WORK TO BE COMPLETED:
Copy each line below word for word and drop every image.

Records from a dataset
**********

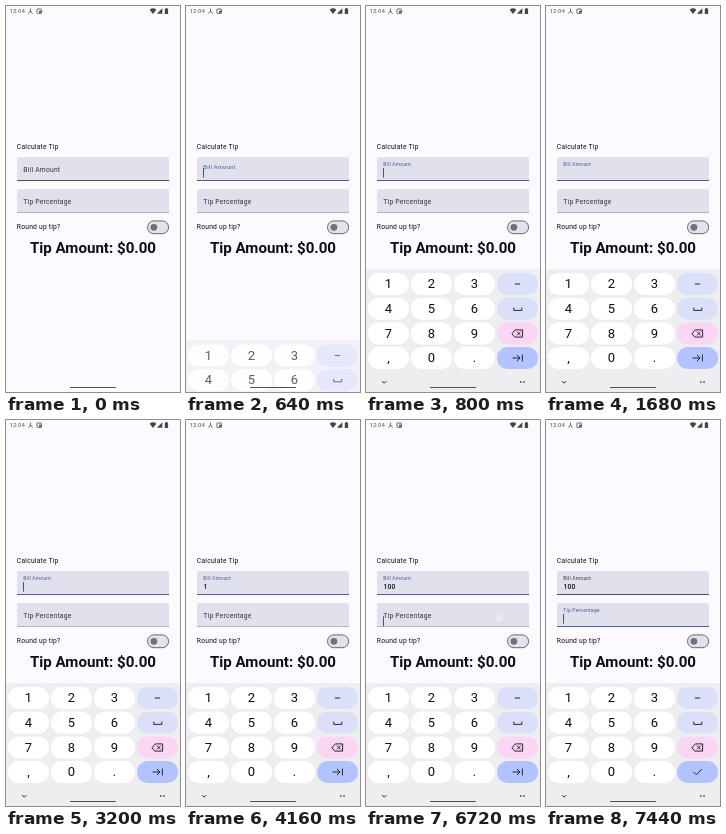
An HTML page for the animation above (8000 ms loop, 174 by 386 pixels).

```html
<!DOCTYPE html>
<html lang="en">
<head>
<meta charset="utf-8">
<title>Tip calculator</title>
<style>
  html, body { margin: 0; width: 100%; height: 100%; overflow: hidden; background: #fcf9ff; }
  svg { display: block; width: 100vw; height: 100vh; font-family: Roboto, Arial, sans-serif; fill: #0e0e13; }
  .body { font-size: 6.76px; letter-spacing: .21px; }
  .digit { font-size: 13px; text-anchor: middle; }
  .line { fill: none; stroke: #1d1e26; stroke-width: .95; stroke-linecap: round; stroke-linejoin: round; }
</style>
</head>
<body>
<svg id="stage" viewBox="0 0 174 386">
  <rect width="174" height="386" fill="#fcf9ff"/>

  <g id="status" fill="#45454b">
    <text x="3.4" y="7.2" font-size="6" letter-spacing=".12" fill="#55555b">12:04</text>
    <path d="M24.5 2.5v3M24.5 5l-2 2.6M24.5 5l2 2.6" fill="none" stroke="#45454b" stroke-width=".8"/>
    <rect x="30.9" y="3" width="4.6" height="4.4" rx=".6" fill="none" stroke="#45454b" stroke-width=".8"/>
    <rect x="33" y="4.8" width="2" height="1.8"/>
    <path d="M143.6 3.7Q147 .9 150.4 3.7L147 8Z"/>
    <path d="M156.3 2.3V7.8H150.8Z"/>
    <path d="M158.8 2.8h.9v-.7h1.5v.7h.9V8h-3.3Z"/>
  </g>

  <text class="body" x="10.8" y="143">Calculate Tip</text>
  <g id="fields"></g>
  <text class="body" x="10.8" y="222.7">Round up tip?</text>
  <rect x="141.5" y="214.9" width="21.1" height="12.8" rx="6.4" fill="#e1e2ec" stroke="#666771" stroke-width="1"/>
  <circle cx="147.9" cy="221.3" r="3.4" fill="#70717b"/>
  <text x="87" y="247" font-size="15.1" font-weight="700" text-anchor="middle">Tip Amount: $0.00</text>

  <rect id="caret" width="1" height="9.6" fill="#43538c"/>
  <circle id="pointer" r="3.6" fill="#fff" fill-opacity=".35"/>

  <g id="keyboard">
    <rect y="263" width="174" height="124" fill="#eeeef1"/>
    <g id="keys"></g>
    <path class="line" d="M149.2 278h4.6"/>
    <path class="line" d="M147.8 302v2.4h8V302"/>
    <path class="line" d="M146.2 327.5l3-3.6h7.4v7.2h-7.4ZM151.2 325.9l3.2 3.2M154.4 325.9l-3.2 3.2"/>
    <path id="next" class="line" d="M147 352h6.8M151.2 349.2l2.8 2.8-2.8 2.8M156.4 349v6"/>
    <path id="done" class="line" d="M147.8 352.2l2.6 2.6 5.2-5.4"/>
    <path class="line" d="M16.4 375.4l1.8 1.8 1.8-1.8"/>
    <path d="M154 376h1.6M157.2 376h1.6" stroke="#45454b" stroke-width="1.4"/>
  </g>
  <rect x="64" y="380.9" width="46" height="1.1" rx=".5" fill="#505056"/>
</svg>

<script>
const LOOP = 8000, STEP = 80;
const BLUE = '#4d5c92', GREY = '#33343c';
const $ = id => document.getElementById(id);
const show = (el, on) => el.setAttribute('visibility', on ? 'visible' : 'hidden');
const mix = (a, b, p) => a + (b - a) * p;
const progress = (t, from, to) => Math.min(1, Math.max(0, (t - from) / (to - from)));

function add(parent, tag, attrs, text = '') {
  const el = document.createElementNS('http://www.w3.org/2000/svg', tag);
  for (const name in attrs) el.setAttribute(name, attrs[name]);
  el.textContent = text;
  parent.append(el);
  return el;
}

function makeField(top, name, restColor) {
  const g = add($('fields'), 'g', {});
  add(g, 'path', { d: `M11 ${top + 24}V${top + 1.7}q0-1.7 1.7-1.7H161.3q1.7 0 1.7 1.7V${top + 24}Z`, fill: '#e0e1ec' });
  return {
    top, restColor,
    line: add(g, 'rect', { x: 11, y: top + 23, width: 152, height: 1 }),
    label: add(g, 'text', { x: 17.3 }, name),
    value: add(g, 'text', { class: 'body', x: 17.5, y: top + 18.2, 'font-weight': 500 }),
  };
}

function drawField(field, focused, raised) {
  field.line.setAttribute('fill', focused ? BLUE : field.restColor);
  field.label.setAttribute('y', field.top + mix(14.6, 8.6, raised));
  field.label.setAttribute('font-size', mix(6.76, 5.07, raised));
  field.label.setAttribute('letter-spacing', mix(.21, .17, raised));
  field.label.setAttribute('fill', focused ? BLUE : GREY);
}

const bill = makeField(151, 'Bill Amount', '#4c4d57');
const tip = makeField(183, 'Tip Percentage', '#b0b1ba');

['123', '456', '789', ',0.'].forEach((row, r) => {
  const y = 278 + r * 24.7;
  const special = ['#dae0f8', '#dae0f8', '#fbd5f4', '#b2c3ff'][r];
  for (let c = 0; c < 4; c++) {
    const x = 2 + c * 43;
    add($('keys'), 'rect', { x, y: y - 11, width: 41, height: 22, rx: 10.5, fill: c < 3 ? '#fff' : special });
    if (c < 3) add($('keys'), 'text', { class: 'digit', x: x + 20.5, y: y + 4.3 }, row[c]);
  }
});

// The caret toggles at each of these times, starting from hidden.
const caretToggles = [480, 960, 1120, 1680, 2240, 2640, 3200, 4160, 4880, 5520, 6080, 7120, 7440];
const typedAt = [3600, 4640, 5120];

function drawCaret(t, typed) {
  const inTip = t >= 6720;
  const settled = inTip ? t >= 6800 : t >= 640;
  const top = inTip ? tip.top : bill.top;
  show($('caret'), caretToggles.filter(at => t >= at).length % 2);
  $('caret').setAttribute('x', 17 + (inTip ? 0 : typed * 4.35));
  $('caret').setAttribute('y', top + (settled ? 11 : 13.4));
}

function drawPointer(t) {
  const early = t < 400;
  const p = progress(t, 0, 160);
  show($('pointer'), early || (t >= 6400 && t < 6800));
  $('pointer').setAttribute('cx', early ? mix(57, 35, p) : 133);
  $('pointer').setAttribute('cy', early ? mix(217, 168, p) : 198.2);
}

function drawKeyboard(t) {
  const p = progress(t, 560, 800);
  show($('keyboard'), t >= 640);
  $('keyboard').setAttribute('transform', `translate(0 ${124 * (1 - p) ** 1.36})`);
  $('keyboard').setAttribute('opacity', mix(.5, 1, p));
  show($('next'), t >= 640 && t < 6800);
  show($('done'), t >= 6800);
}

function draw(time) {
  const t = Math.floor((time % LOOP) / STEP) * STEP;
  const typed = typedAt.filter(at => t >= at).length;
  drawField(bill, t >= 640 && t < 6800, progress(t, 560, 720));
  drawField(tip, t >= 6800, progress(t, 6720, 6880));
  bill.value.textContent = '100'.slice(0, typed);
  drawCaret(t, typed);
  drawPointer(t);
  drawKeyboard(t);
}

const start = performance.now();
function tick() {
  draw(performance.now() - start);
  requestAnimationFrame(tick);
}
tick();
</script>
</body>
</html>
```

**********

SOLUTION TO THIS TASK:
An HTML page for the animation above (8000 ms loop, 174 by 386 pixels).

```html
<!DOCTYPE html>
<html lang="en">
<head>
<meta charset="utf-8">
<title>Tip calculator</title>
<style>
  html, body { margin: 0; width: 100%; height: 100%; overflow: hidden; background: #fcf9ff; }
  svg { display: block; width: 100vw; height: 100vh; font-family: Roboto, Arial, sans-serif; fill: #0e0e13; }
  .body { font-size: 6.76px; letter-spacing: .21px; }
  .digit { font-size: 13px; text-anchor: middle; }
  .line { fill: none; stroke: #1d1e26; stroke-width: .95; stroke-linecap: round; stroke-linejoin: round; }
</style>
</head>
<body>
<svg id="stage" viewBox="0 0 174 386">
  <rect width="174" height="386" fill="#fcf9ff"/>

  <g id="status" fill="#45454b">
    <text x="3.4" y="7.2" font-size="6" letter-spacing=".12" fill="#55555b">12:04</text>
    <path d="M24.5 2.5v3M24.5 5l-2 2.6M24.5 5l2 2.6" fill="none" stroke="#45454b" stroke-width=".8"/>
    <rect x="30.9" y="3" width="4.6" height="4.4" rx=".6" fill="none" stroke="#45454b" stroke-width=".8"/>
    <rect x="33" y="4.8" width="2" height="1.8"/>
    <path d="M143.6 3.7Q147 .9 150.4 3.7L147 8Z"/>
    <path d="M156.3 2.3V7.8H150.8Z"/>
    <path d="M158.8 2.8h.9v-.7h1.5v.7h.9V8h-3.3Z"/>
  </g>

  <text class="body" x="10.8" y="143">Calculate Tip</text>
  <g id="fields"></g>
  <text class="body" x="10.8" y="222.7">Round up tip?</text>
  <rect x="141.5" y="214.9" width="21.1" height="12.8" rx="6.4" fill="#e1e2ec" stroke="#666771" stroke-width="1"/>
  <circle cx="147.9" cy="221.3" r="3.4" fill="#70717b"/>
  <text x="87" y="247" font-size="15.1" font-weight="700" text-anchor="middle">Tip Amount: $0.00</text>

  <rect id="caret" width="1" height="9.6" fill="#43538c"/>
  <circle id="pointer" r="3.6" fill="#fff" fill-opacity=".35"/>

  <g id="keyboard">
    <rect y="263" width="174" height="124" fill="#eeeef1"/>
    <g id="keys"></g>
    <path class="line" d="M149.2 278h4.6"/>
    <path class="line" d="M147.8 302v2.4h8V302"/>
    <path class="line" d="M146.2 327.5l3-3.6h7.4v7.2h-7.4ZM151.2 325.9l3.2 3.2M154.4 325.9l-3.2 3.2"/>
    <path id="next" class="line" d="M147 352h6.8M151.2 349.2l2.8 2.8-2.8 2.8M156.4 349v6"/>
    <path id="done" class="line" d="M147.8 352.2l2.6 2.6 5.2-5.4"/>
    <path class="line" d="M16.4 375.4l1.8 1.8 1.8-1.8"/>
    <path d="M154 376h1.6M157.2 376h1.6" stroke="#45454b" stroke-width="1.4"/>
  </g>
  <rect x="64" y="380.9" width="46" height="1.1" rx=".5" fill="#505056"/>
</svg>

<script>
const LOOP = 8000, STEP = 80;
const BLUE = '#4d5c92', GREY = '#33343c';
const $ = id => document.getElementById(id);
const show = (el, on) => el.setAttribute('visibility', on ? 'visible' : 'hidden');
const mix = (a, b, p) => a + (b - a) * p;
const progress = (t, from, to) => Math.min(1, Math.max(0, (t - from) / (to - from)));

function add(parent, tag, attrs, text = '') {
  const el = document.createElementNS('http://www.w3.org/2000/svg', tag);
  for (const name in attrs) el.setAttribute(name, attrs[name]);
  el.textContent = text;
  parent.append(el);
  return el;
}

function makeField(top, name, restColor) {
  const g = add($('fields'), 'g', {});
  add(g, 'path', { d: `M11 ${top + 24}V${top + 1.7}q0-1.7 1.7-1.7H161.3q1.7 0 1.7 1.7V${top + 24}Z`, fill: '#e0e1ec' });
  return {
    top, restColor,
    line: add(g, 'rect', { x: 11, y: top + 23, width: 152, height: 1 }),
    label: add(g, 'text', { x: 17.3 }, name),
    value: add(g, 'text', { class: 'body', x: 17.5, y: top + 18.2, 'font-weight': 500 }),
  };
}

function drawField(field, focused, raised) {
  field.line.setAttribute('fill', focused ? BLUE : field.restColor);
  field.label.setAttribute('y', field.top + mix(14.6, 8.6, raised));
  field.label.setAttribute('font-size', mix(6.76, 5.07, raised));
  field.label.setAttribute('letter-spacing', mix(.21, .17, raised));
  field.label.setAttribute('fill', focused ? BLUE : GREY);
}

const bill = makeField(151, 'Bill Amount', '#4c4d57');
const tip = makeField(183, 'Tip Percentage', '#b0b1ba');

['123', '456', '789', ',0.'].forEach((row, r) => {
  const y = 278 + r * 24.7;
  const special = ['#dae0f8', '#dae0f8', '#fbd5f4', '#b2c3ff'][r];
  for (let c = 0; c < 4; c++) {
    const x = 2 + c * 43;
    add($('keys'), 'rect', { x, y: y - 11, width: 41, height: 22, rx: 10.5, fill: c < 3 ? '#fff' : special });
    if (c < 3) add($('keys'), 'text', { class: 'digit', x: x + 20.5, y: y + 4.3 }, row[c]);
  }
});

// The caret toggles at each of these times, starting from hidden.
const caretToggles = [480, 960, 1120, 1680, 2240, 2640, 3200, 4160, 4880, 5520, 6080, 7120, 7440];
const typedAt = [3600, 4640, 5120];

function drawCaret(t, typed) {
  const inTip = t >= 6720;
  const settled = inTip ? t >= 6800 : t >= 640;
  const top = inTip ? tip.top : bill.top;
  show($('caret'), caretToggles.filter(at => t >= at).length % 2);
  $('caret').setAttribute('x', 17 + (inTip ? 0 : typed * 4.35));
  $('caret').setAttribute('y', top + (settled ? 11 : 13.4));
}

function drawPointer(t) {
  const early = t < 400;
  const p = progress(t, 0, 160);
  show($('pointer'), early || (t >= 6400 && t < 6800));
  $('pointer').setAttribute('cx', early ? mix(57, 35, p) : 133);
  $('pointer').setAttribute('cy', early ? mix(217, 168, p) : 198.2);
}

function drawKeyboard(t) {
  const p = progress(t, 560, 800);
  show($('keyboard'), t >= 640);
  $('keyboard').setAttribute('transform', `translate(0 ${124 * (1 - p) ** 1.36})`);
  $('keyboard').setAttribute('opacity', mix(.5, 1, p));
  show($('next'), t >= 640 && t < 6800);
  show($('done'), t >= 6800);
}

function draw(time) {
  const t = Math.floor((time % LOOP) / STEP) * STEP;
  const typed = typedAt.filter(at => t >= at).length;
  drawField(bill, t >= 640 && t < 6800, progress(t, 560, 720));
  drawField(tip, t >= 6800, progress(t, 6720, 6880));
  bill.value.textContent = '100'.slice(0, typed);
  drawCaret(t, typed);
  drawPointer(t);
  drawKeyboard(t);
}

const start = performance.now();
function tick() {
  draw(performance.now() - start);
  requestAnimationFrame(tick);
}
tick();
</script>
</body>
</html>
```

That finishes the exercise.